Dr. Patrisia C. Gonzales

Assistant Professor, Mexican American Studies
Tuscon, Arizona
United States

Focus Areas

Higher Education
Racial Equity & Healing
Indigenous Communities
Latino / Hispanic Communities

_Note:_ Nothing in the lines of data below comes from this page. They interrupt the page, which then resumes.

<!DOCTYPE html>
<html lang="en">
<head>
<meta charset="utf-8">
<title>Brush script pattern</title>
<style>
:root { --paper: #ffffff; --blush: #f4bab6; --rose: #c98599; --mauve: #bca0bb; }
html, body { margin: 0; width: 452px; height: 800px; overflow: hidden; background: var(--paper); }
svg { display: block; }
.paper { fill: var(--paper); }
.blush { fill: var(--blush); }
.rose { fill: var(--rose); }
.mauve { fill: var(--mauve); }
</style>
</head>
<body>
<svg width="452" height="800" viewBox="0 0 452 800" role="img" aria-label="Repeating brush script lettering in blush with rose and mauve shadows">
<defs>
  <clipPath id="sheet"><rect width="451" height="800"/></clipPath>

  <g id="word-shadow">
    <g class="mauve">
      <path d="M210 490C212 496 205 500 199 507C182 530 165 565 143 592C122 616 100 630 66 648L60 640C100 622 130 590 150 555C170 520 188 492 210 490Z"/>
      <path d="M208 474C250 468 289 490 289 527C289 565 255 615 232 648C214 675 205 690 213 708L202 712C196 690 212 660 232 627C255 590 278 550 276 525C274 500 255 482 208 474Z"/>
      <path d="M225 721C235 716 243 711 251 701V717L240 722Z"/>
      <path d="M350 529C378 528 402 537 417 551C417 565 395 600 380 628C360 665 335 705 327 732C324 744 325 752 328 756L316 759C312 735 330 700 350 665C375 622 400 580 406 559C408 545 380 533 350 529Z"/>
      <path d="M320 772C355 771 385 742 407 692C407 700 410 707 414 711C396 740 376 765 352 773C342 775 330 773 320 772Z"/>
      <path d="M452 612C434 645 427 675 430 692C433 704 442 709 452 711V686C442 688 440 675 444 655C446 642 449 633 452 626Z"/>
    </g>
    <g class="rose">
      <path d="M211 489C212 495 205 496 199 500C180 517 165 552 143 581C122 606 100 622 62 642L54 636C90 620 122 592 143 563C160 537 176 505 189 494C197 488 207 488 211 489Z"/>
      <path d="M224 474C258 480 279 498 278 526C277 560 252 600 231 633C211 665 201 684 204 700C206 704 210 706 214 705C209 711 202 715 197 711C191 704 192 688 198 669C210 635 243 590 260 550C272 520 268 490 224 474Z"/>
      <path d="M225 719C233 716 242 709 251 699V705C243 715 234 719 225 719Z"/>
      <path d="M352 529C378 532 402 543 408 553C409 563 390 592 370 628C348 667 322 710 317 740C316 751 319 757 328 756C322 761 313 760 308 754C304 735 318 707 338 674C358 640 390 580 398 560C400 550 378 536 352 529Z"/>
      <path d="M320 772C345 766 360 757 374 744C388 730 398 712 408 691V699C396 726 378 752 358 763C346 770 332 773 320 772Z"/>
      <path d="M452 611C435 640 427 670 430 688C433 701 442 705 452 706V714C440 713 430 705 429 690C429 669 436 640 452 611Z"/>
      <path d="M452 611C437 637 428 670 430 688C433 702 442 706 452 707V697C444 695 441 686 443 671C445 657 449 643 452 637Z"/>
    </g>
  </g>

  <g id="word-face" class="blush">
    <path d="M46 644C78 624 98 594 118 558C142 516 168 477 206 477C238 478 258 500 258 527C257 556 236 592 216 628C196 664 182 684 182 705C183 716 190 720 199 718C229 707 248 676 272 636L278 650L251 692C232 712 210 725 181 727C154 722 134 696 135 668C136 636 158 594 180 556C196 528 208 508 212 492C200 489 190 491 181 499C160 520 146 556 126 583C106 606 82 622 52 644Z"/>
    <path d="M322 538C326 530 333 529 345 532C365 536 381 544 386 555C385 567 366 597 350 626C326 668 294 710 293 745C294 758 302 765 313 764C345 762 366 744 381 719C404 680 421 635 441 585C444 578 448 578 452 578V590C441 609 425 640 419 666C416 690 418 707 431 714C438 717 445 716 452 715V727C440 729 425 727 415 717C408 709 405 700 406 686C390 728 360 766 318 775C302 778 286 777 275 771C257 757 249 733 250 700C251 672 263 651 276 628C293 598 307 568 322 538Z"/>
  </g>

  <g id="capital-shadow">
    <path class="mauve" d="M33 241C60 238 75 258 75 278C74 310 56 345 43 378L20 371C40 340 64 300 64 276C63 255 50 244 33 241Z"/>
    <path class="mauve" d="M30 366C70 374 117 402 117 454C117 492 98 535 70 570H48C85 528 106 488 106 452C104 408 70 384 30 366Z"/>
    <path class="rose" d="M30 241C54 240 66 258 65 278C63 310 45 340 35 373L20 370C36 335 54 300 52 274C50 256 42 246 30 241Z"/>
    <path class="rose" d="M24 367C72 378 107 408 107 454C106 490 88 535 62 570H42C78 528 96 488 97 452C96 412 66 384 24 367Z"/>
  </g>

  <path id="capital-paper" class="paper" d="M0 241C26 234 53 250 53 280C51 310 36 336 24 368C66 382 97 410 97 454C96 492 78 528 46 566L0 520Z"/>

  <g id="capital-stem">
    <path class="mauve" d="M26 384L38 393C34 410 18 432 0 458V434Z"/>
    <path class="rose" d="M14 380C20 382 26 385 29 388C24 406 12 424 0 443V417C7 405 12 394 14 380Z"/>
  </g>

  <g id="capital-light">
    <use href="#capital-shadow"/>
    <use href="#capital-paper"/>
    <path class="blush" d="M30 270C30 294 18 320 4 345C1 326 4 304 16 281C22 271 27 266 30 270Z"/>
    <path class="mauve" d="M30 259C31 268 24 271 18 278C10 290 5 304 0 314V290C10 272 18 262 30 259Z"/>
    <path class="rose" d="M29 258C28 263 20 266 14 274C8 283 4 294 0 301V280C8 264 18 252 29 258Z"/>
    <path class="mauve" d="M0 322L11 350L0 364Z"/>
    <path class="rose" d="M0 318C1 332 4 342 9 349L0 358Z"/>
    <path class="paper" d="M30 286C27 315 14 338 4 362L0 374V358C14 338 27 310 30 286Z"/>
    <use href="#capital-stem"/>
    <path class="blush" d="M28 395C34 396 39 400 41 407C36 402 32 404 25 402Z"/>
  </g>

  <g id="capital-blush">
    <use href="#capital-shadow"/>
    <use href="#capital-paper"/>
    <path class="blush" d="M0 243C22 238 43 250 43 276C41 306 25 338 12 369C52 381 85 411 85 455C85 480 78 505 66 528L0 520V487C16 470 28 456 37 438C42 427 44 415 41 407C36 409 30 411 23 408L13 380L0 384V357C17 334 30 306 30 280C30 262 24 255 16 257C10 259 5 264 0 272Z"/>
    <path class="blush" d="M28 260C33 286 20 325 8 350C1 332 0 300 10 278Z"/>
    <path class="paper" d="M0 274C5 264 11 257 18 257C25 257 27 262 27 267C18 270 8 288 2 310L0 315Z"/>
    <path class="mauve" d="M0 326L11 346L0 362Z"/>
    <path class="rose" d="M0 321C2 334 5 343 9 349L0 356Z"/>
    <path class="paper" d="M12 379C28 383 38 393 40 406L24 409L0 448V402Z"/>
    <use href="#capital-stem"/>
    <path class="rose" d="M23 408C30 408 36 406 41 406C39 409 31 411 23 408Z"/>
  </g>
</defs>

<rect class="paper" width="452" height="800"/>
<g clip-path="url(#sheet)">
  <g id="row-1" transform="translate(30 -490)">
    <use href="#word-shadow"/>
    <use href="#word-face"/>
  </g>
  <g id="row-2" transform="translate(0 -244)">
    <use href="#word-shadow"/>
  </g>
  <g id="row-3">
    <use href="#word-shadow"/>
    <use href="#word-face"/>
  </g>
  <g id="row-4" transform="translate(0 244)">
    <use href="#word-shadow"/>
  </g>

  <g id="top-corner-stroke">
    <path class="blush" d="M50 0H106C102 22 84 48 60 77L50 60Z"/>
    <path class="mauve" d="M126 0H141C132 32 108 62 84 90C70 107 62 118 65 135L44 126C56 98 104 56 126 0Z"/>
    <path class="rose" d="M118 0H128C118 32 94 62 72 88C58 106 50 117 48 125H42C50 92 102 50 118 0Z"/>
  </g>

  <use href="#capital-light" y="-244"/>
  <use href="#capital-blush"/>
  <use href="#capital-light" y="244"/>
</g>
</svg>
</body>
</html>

As the daughter of Kickapoo, Commanche and Macehual peoples who migrated across present-day United States and Mexico, Dr. Patrisia Gonzales specializes in Indigenous ways of knowing and Indigenous medicine. She descends from three generations of traditional healers and teaches courses about Indigenous medicine. She obtained her Ph.D. in Mass Communications from the Department of Life Sciences Communication at the University of Wisconsin-Madison and is an assistant professor in the Department of Mexican American Studies at the University of Arizona and faculty in the Native American Research and Training Center in the College of Medicine. As a Kellogg National Leadership Foundation fellow (Group 16), she explored community healing and Indigenous medicine and helped to establish a promotora project on traditional medicine in New Mexico. She is a promotora of Mexican Indigenous Medicine and an herbalist. She apprentices with Macehual elders as a Traditional Birth Attendant. As a “promotora-investigadora” or community health promoter-researcher, her courses and research combine applied Indigenous medicinal knowledge with explorations into under-girding philosophies and world views. She has collaborated with the Indigenous Birthworkers Network and Tewa Women United. She is an advisor to the Indigenous Institute of the Americas, a member of the Native American Indigenous Studies Association and the Native American Journalists Association, and a former board member of the American Indian Resource Center in San Antonio, Texas. She has received various grants to conduct collaborative research with Indigenous knowledge keepers on Indigenous medicine. For many years, she was a nationally syndicated columnist and has authored several books. Her most recent book, Red Medicine Traditional Indigenous Rites of Birthing and Healing, is part of the First Peoples Series: New Directions in Indigenous Studies through the University of Arizona Press. She was awarded a 2014 fellowship by the Udall Center for Studies in Public Policy to work on Kickapoo education policy.